In the first instance, the plan revolved around refinancing the company’s debt, which was not an easy task. Mango’s poor financial performance meant lenders saw the company as a risk, while it was difficult to convince them that such a well-known brand could reinvent itself.
Once borrowing was finally rearranged, sights shifted to what Toni describes as Mango’s “DNA,” the company’s clients and the designs. “When you try to follow every trend that emerges,” he explains, “it is risky. You can forget who you are, as a brand.”
In what proved to be a prescient move, he also identified e-commerce as a key area for investment. At the time, online sales accounted for 10% of Mango’s turnover. It was clear there was room for this to develop.
With these changes in place, the company then introduced the Mango Likes You programme, a customer loyalty scheme. Through this, customers enjoy exclusive benefits by earning “likes” every time they purchase. These likes can then be exchanged for discounts and experiences.
“This worked so well, because people signed up in the stores which enabled us to have a very personalised communication with them,” Toni explains. “It brought us closer to our customers.”
All of these changes helped to steer the company in a much healthier direction and by early 2020, when Toni became CEO, things were looking up. As a result, he began his new post in positive mood.
“The first two months of 2020 were very positive.
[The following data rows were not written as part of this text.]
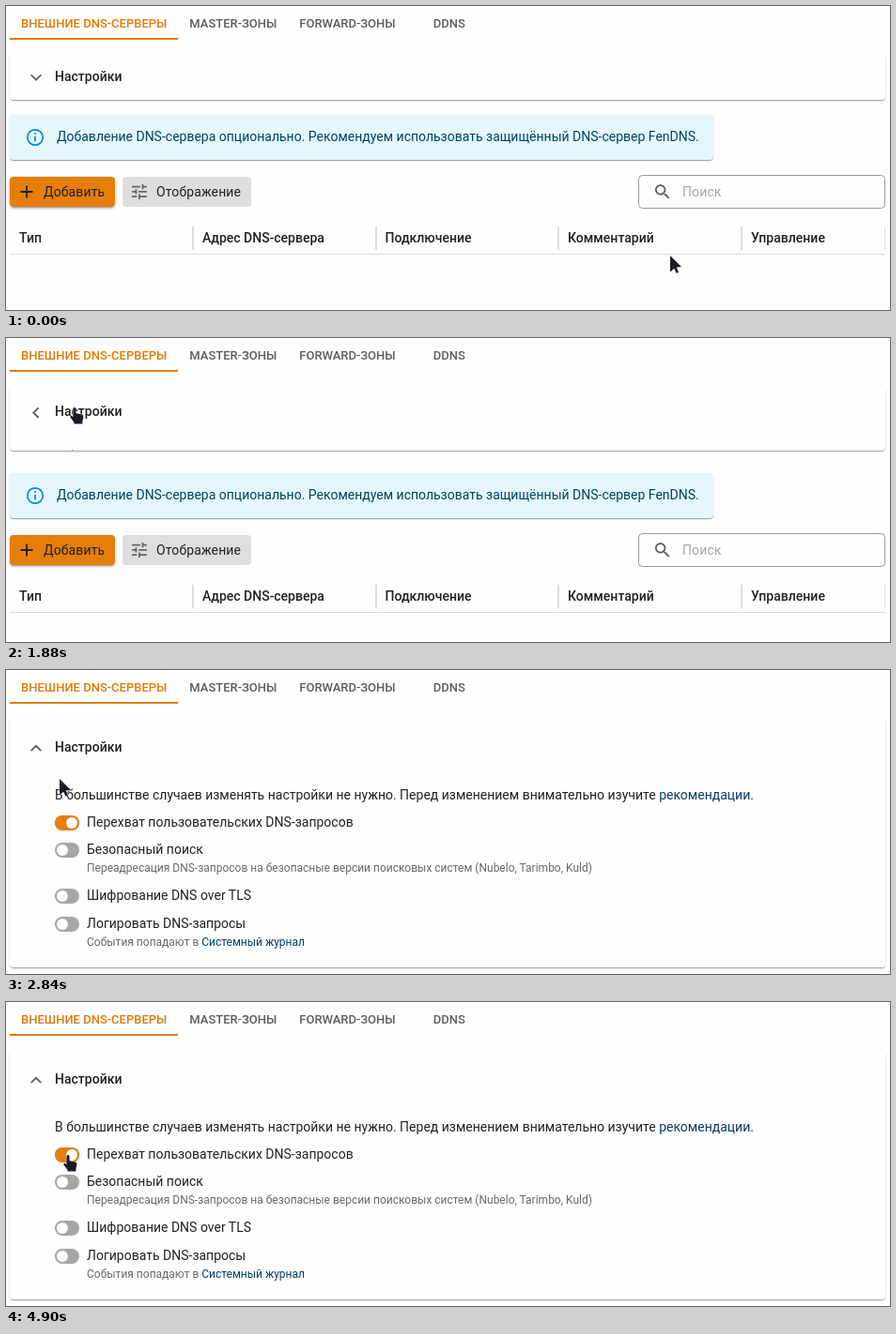
Recreate the animation shown at these times as an HTML page. Size 941 px wide and 324 px high, loop 5870 ms.

```html
<!DOCTYPE html>
<html lang="ru">
<head>
<meta charset="utf-8">
<title>DNS</title>
<style>
html, body { margin: 0; width: 100%; height: 100%; overflow: hidden; background: #fefefe; }
#stage { position: relative; width: 941px; height: 324px; overflow: hidden; font: 14px Roboto, Arial, sans-serif; }
#stage div, svg { position: absolute; left: 0; top: 0; }
svg { overflow: visible; }
text { fill: #212121; white-space: pre; }
.m { font-weight: 500; }
.tab { font-size: 13px; font-weight: 500; fill: #5f5b60; }
.btn { letter-spacing: .12px; }
.sub { font-size: 12px; fill: #686868; }
.link { fill: #043e66; }
#stage .card { left: 4px; border-radius: 4px;
  box-shadow: 0 2px 1px -1px rgba(0,0,0,.2), 0 1px 1px rgba(0,0,0,.14), 0 1px 3px rgba(0,0,0,.12); }
#stage #panel { top: 52px; width: 932px; height: 48px; overflow: hidden; background: #fefefe; }
#panel svg { left: -4px; top: -52px; }
#stage .alert { top: 116px; width: 749px; height: 48px; background: #e5f6fd; }
#stage .add { top: 182px; width: 112px; height: 32px; background: #e67e0a;
  box-shadow: 0 3px 1px -2px rgba(0,0,0,.2), 0 2px 2px rgba(0,0,0,.14), 0 1px 5px rgba(0,0,0,.12); }
#stage .view { left: 124px; top: 182px; width: 137px; height: 32px; border-radius: 4px; background: #dedede; }
.cursor path { fill: #1b1a26; stroke: #fff; stroke-width: 1; stroke-linejoin: round; paint-order: stroke; }
</style>
</head>
<body>
<div id="stage">
  <svg width="941" height="50">
    <text class="tab" x="16" y="23" style="fill:#e07a08">ВНЕШНИЕ DNS-СЕРВЕРЫ</text>
    <text class="tab" x="195.3" y="23">MASTER-ЗОНЫ</text>
    <text class="tab" x="312.3" y="23">FORWARD-ЗОНЫ</text>
    <text class="tab" x="454.8" y="23">DDNS</text>
    <path d="M4 34h179v2H4z" fill="#e07a08"/>
  </svg>

  <div id="lower">
    <div class="card alert"></div>
    <div class="card add"></div>
    <div class="view"></div>
    <svg width="941" height="324">
      <g fill="none" stroke="#0288d1" stroke-width="1.7">
        <circle cx="31" cy="140" r="8.2"/>
        <path d="M31 139v5.2M31 135.3v1.8"/>
      </g>
      <text x="54" y="144" style="fill:#014361">Добавление DNS-сервера опционально. Рекомендуем использовать защищённый DNS-сервер FenDNS.</text>
      <path d="M15.5 198h13M22 191.5v13" stroke="#221f24" stroke-width="1.8"/>
      <text class="btn" x="40" y="203">Добавить</text>
      <path transform="translate(131.4 187.4) scale(.88)" fill="#66626a" d="M3 17v2h6v-2H3zM3 5v2h10V5H3zm10 16v-2h8v-2h-8v-2h-2v6h2zM7 9v2H3v2h4v2h2V9H7zm14 4v-2H11v2h10zm-6-4h2V7h4V5h-4V3h-2v6z"/>
      <text class="btn" x="160" y="203">Отображение</text>
      <rect x="673.5" y="180.5" width="262" height="35" rx="4" fill="none" stroke="#9b989c"/>
      <path transform="translate(688.3 187.5) scale(.88)" fill="#625e66" d="M15.5 14h-.79l-.28-.27C15.41 12.59 16 11.11 16 9.5 16 5.91 13.09 3 9.5 3S3 5.91 3 9.5 5.91 16 9.5 16c1.61 0 3.09-.59 4.23-1.57l.27.28v.79l5 4.99L20.49 19l-4.99-5zm-6 0C7.01 14 5 11.99 5 9.5S7.01 5 9.5 5 14 7.01 14 9.5 11.99 14 9.5 14z"/>
      <text class="btn" x="720" y="203" style="fill:#a5a3a6">Поиск</text>
      <text class="m" x="14" y="252">Тип</text>
      <text class="m" x="209" y="252">Адрес DNS-сервера</text>
      <text class="m" x="403.5" y="252">Подключение</text>
      <text class="m" x="598" y="252">Комментарий</text>
      <text class="m" x="793" y="252">Управление</text>
      <path d="M198 235h2v25h-2zM393 235h2v25h-2zM587 235h2v25h-2zM782 235h2v25h-2zM935 235h1v25h-1zM4 264h932v1H4z" fill="#dedede"/>
      <g id="dots" fill="#66626a">
        <circle cx="179" cy="242.2" r="1.7"/><circle cx="179" cy="247.5" r="1.7"/><circle cx="179" cy="252.8" r="1.7"/>
      </g>
    </svg>
  </div>

  <div id="panel" class="card">
    <svg width="941" height="324">
      <path id="chevron" d="M-5.3 -2.6L0 2.7 5.3 -2.6" fill="none" stroke="#6a6064" stroke-width="1.9"/>
      <text id="head" class="m" x="52" y="80">Настройки</text>
      <g id="body">
        <text x="52" y="138">В большинстве случаев изменять настройки не нужно. Перед изменением внимательно изучите <tspan class="link">рекомендации</tspan>.</text>
        <g id="toggles"></g>
        <text x="86" y="167">Перехват пользовательских DNS-запросов</text>
        <text x="86" y="196">Безопасный поиск</text>
        <text class="sub" x="86" y="215">Переадресация DNS-запросов на безопасные версии поисковых систем (Nubelo, Tarimbo, Kuld)</text>
        <text x="86" y="245">Шифрование DNS over TLS</text>
        <text x="86" y="275">Логировать DNS-запросы</text>
        <text class="sub" x="86" y="294">События попадают в <tspan class="link">Системный журнал</tspan></text>
      </g>
    </svg>
  </div>

  <svg class="cursor" id="cursor" width="20" height="20">
    <path id="arrow" d="M0 0V17.5L4.2 13.8 6.6 18.8 9 17.7 6.8 12.6 12 12z"/>
    <path id="hand" d="M-1.6 1.2Q0 -1 1.6 1.2V6.2L8 7.6Q9.6 8.2 9.4 10.5L8.4 14.5V17.5H-.6V15.8L-4.6 10.6Q-5 8.6 -3.2 8.8L-1.6 10.2z"/>
    <path id="beam" d="M-2.5 -9H2.5V-8H.5V8H2.5V9H-2.5V8H-.5V-8H-2.5z"/>
  </svg>
</div>
<script>
const LOOP = 5870, STEP = 70;
// Spans in which the screen is redrawn: [first, last]
const spans = [[970, 1530], [1600, 1740], [1880, 2160], [2560, 3120], [3190, 3530], [3860, 4350], [4550, 4900]];
// Pointer path: [time, x, y]
const path = [[0, 707, 266], [900, 707, 266], [970, 604, 242], [1110, 432, 221], [1320, 216, 173], [1530, 136.5, 147],
  [1600, 110, 121], [1670, 84, 91], [1740, 73, 74], [2490, 73, 74], [2840, 57, 116], [3120, 59, 156],
  [3330, 65, 166], [3530, 66, 163], [LOOP, 66, 163]];

const $ = id => document.getElementById(id);
const ramp = (t, a, b) => Math.min(1, Math.max(0, (t - a) / (b - a)));
const moveY = (id, y) => $(id).setAttribute('transform', `translate(0 ${Math.round(y)})`);

// cubic-bezier(.4, 0, .2, 1), solved by bisection
function ease(x) {
  let lo = 0, hi = 1, u;
  for (let i = 0; i < 20; i++) {
    u = (lo + hi) / 2;
    const v = 1 - u;
    if (1.2 * v * v * u + .6 * v * u * u + u ** 3 < x) lo = u; else hi = u;
  }
  return u * u * (3 - 2 * u);
}

function redrawTime(t) {
  const span = spans.findLast(s => s[0] <= t);
  if (!span) return 0;
  const [a, b] = span;
  return t >= b ? b : a + Math.floor((t - a) / STEP) * STEP;
}

function pointer(t) {
  const i = Math.max(1, path.findIndex(p => p[0] >= t));
  const [t0, x0, y0] = path[i - 1], [t1, x1, y1] = path[i];
  const k = ramp(t, t0, t1);
  return [x0 + (x1 - x0) * k, y0 + (y1 - y0) * k];
}

function pointerKind(x, y, open) {
  const within = (l, t, r, b) => x > l && x < r && y > t && y < b;
  if (within(4, 52, 936, 100)) return 'hand';
  if (open) return within(52, 157, 78, 172) ? 'hand' : 'arrow';
  if (within(54, 129, 737, 152)) return 'beam';
  return within(4, 232, 936, 264) || within(124, 182, 261, 214) ? 'hand' : 'arrow';
}

$('toggles').innerHTML = [163, 192, 241, 271].map(y => `<g>
  <rect x="52" y="${y - 8}" width="26" height="16" rx="8" fill="#a6a6a6"/>
  <rect x="52" y="${y - 8}" width="26" height="16" rx="8" fill="#e67e0a" opacity="0"/>
  <circle cx="60" cy="${y}" r="6" fill="#fefefe"/></g>`).join('');
const toggle = $('toggles').firstElementChild;

function draw(t) {
  const grow = 217 * ease(ramp(t, 1828, 2128)), shift = ease(ramp(t, 1828, 1978));
  const open = t >= 1880;
  $('panel').style.height = Math.round(48 + grow) + 'px';
  $('lower').style.transform = `translateY(${Math.round(grow + 16 * shift)}px)`;
  moveY('head', 7 * shift);
  moveY('body', 14 * (shift - 1));
  $('body').style.visibility = open ? 'visible' : 'hidden';
  $('chevron').setAttribute('transform', `translate(32 ${76 + 7.6 * shift}) rotate(${180 * shift})`);

  const on = 1 - ramp(t, 3790, 4000) + ramp(t, 4480, 4690);
  const dim = ramp(t, 3790, 3930) - ramp(t, 4140, 4350) + ramp(t, 4480, 4620) - ramp(t, 4690, 4900);
  toggle.setAttribute('opacity', 1 - .45 * dim);
  toggle.children[1].setAttribute('opacity', on);
  toggle.children[2].setAttribute('cx', 60 + 10 * ease(on));

  const [x, y] = pointer(t), kind = pointerKind(x, y, open);
  $('cursor').style.transform = `translate(${Math.round(x)}px, ${Math.round(y)}px)`;
  for (const id of ['arrow', 'hand', 'beam']) $(id).style.display = id === kind ? '' : 'none';

  const column = Math.floor((x - 4) / 194.7);
  $('dots').style.display = !open && y > 232 && y < 264 ? '' : 'none';
  $('dots').setAttribute('transform', `translate(${column * 194.7})`);
}

function frame() {
  draw(redrawTime(performance.now() % LOOP));
  requestAnimationFrame(frame);
}
frame();
</script>
</body>
</html>
```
Growth was at around 10% but in March and virtually overnight, most of our stores were forced to close down. To begin with, in the second half of the month, online sales were severely affected too.”
A slight uptick in e-commerce followed but by the end of the June, revenue was still down 70%, a troubling figure.
“We were hit extremely hard,” Toni explains, “but actually, I had no time to be worried. It was just like, from one day to the other we close all the stores and now what? You know, everywhere around, people were worried about such major things, about life, about their families. We wanted Mango to get through the crisis, but it helps to put things in perspective.”
Toni found that during this time, leadership became less about strategy and much more about support and motivation, as co-workers often faced personal difficulties, even tragedies.
“It was a time for a lot of talking, on Zoom, however. A lot of encouragement,” he says. “This was the most important thing. As a leader, you are always dealing with people.”
Of course, Mango was not alone in struggling in the face of COVID. Fashion in general was devastated by the pandemic, with global production down 37.4% in the first half of 2020 and sales reduced by 43.5% in the same period. The dramatic changes in lifestyle wrought by the arrival of national lockdowns meant that demand for new clothing and accessories fell off a cliff. Due, however, to many of the measures implemented during Toni’s time at the company, Mango was able to bounce back more quickly than some competitors.
“From July last year we experienced something of a recovery,” Toni explains. “Things kept improving. In the last trimester, despite all restrictions, we were only 12% below the previous year.”
This swift progress was carried over into 2021. The company continued with its diversification strategy with the launch of Mango Home and Mango Teens. Also, the Company signed an agreement with the Intimissimi lingerie company to sell its products at mango.com.
A new focus on sustainability has been incorporated, and as Mango closes out 2021 with a healthy debt level, expectations are for 20% growth. Meanwhile, online sales are expected to reach 1 billion, or 42% of turnover. These figures make 2021 a better year for the company than 2019, a miraculous turnaround of fortunes.
“I am so lucky, to work in a multinational company that has a very good way of building things.” Toni says, happily. “This is the Mango way, and I am proud to represent it.”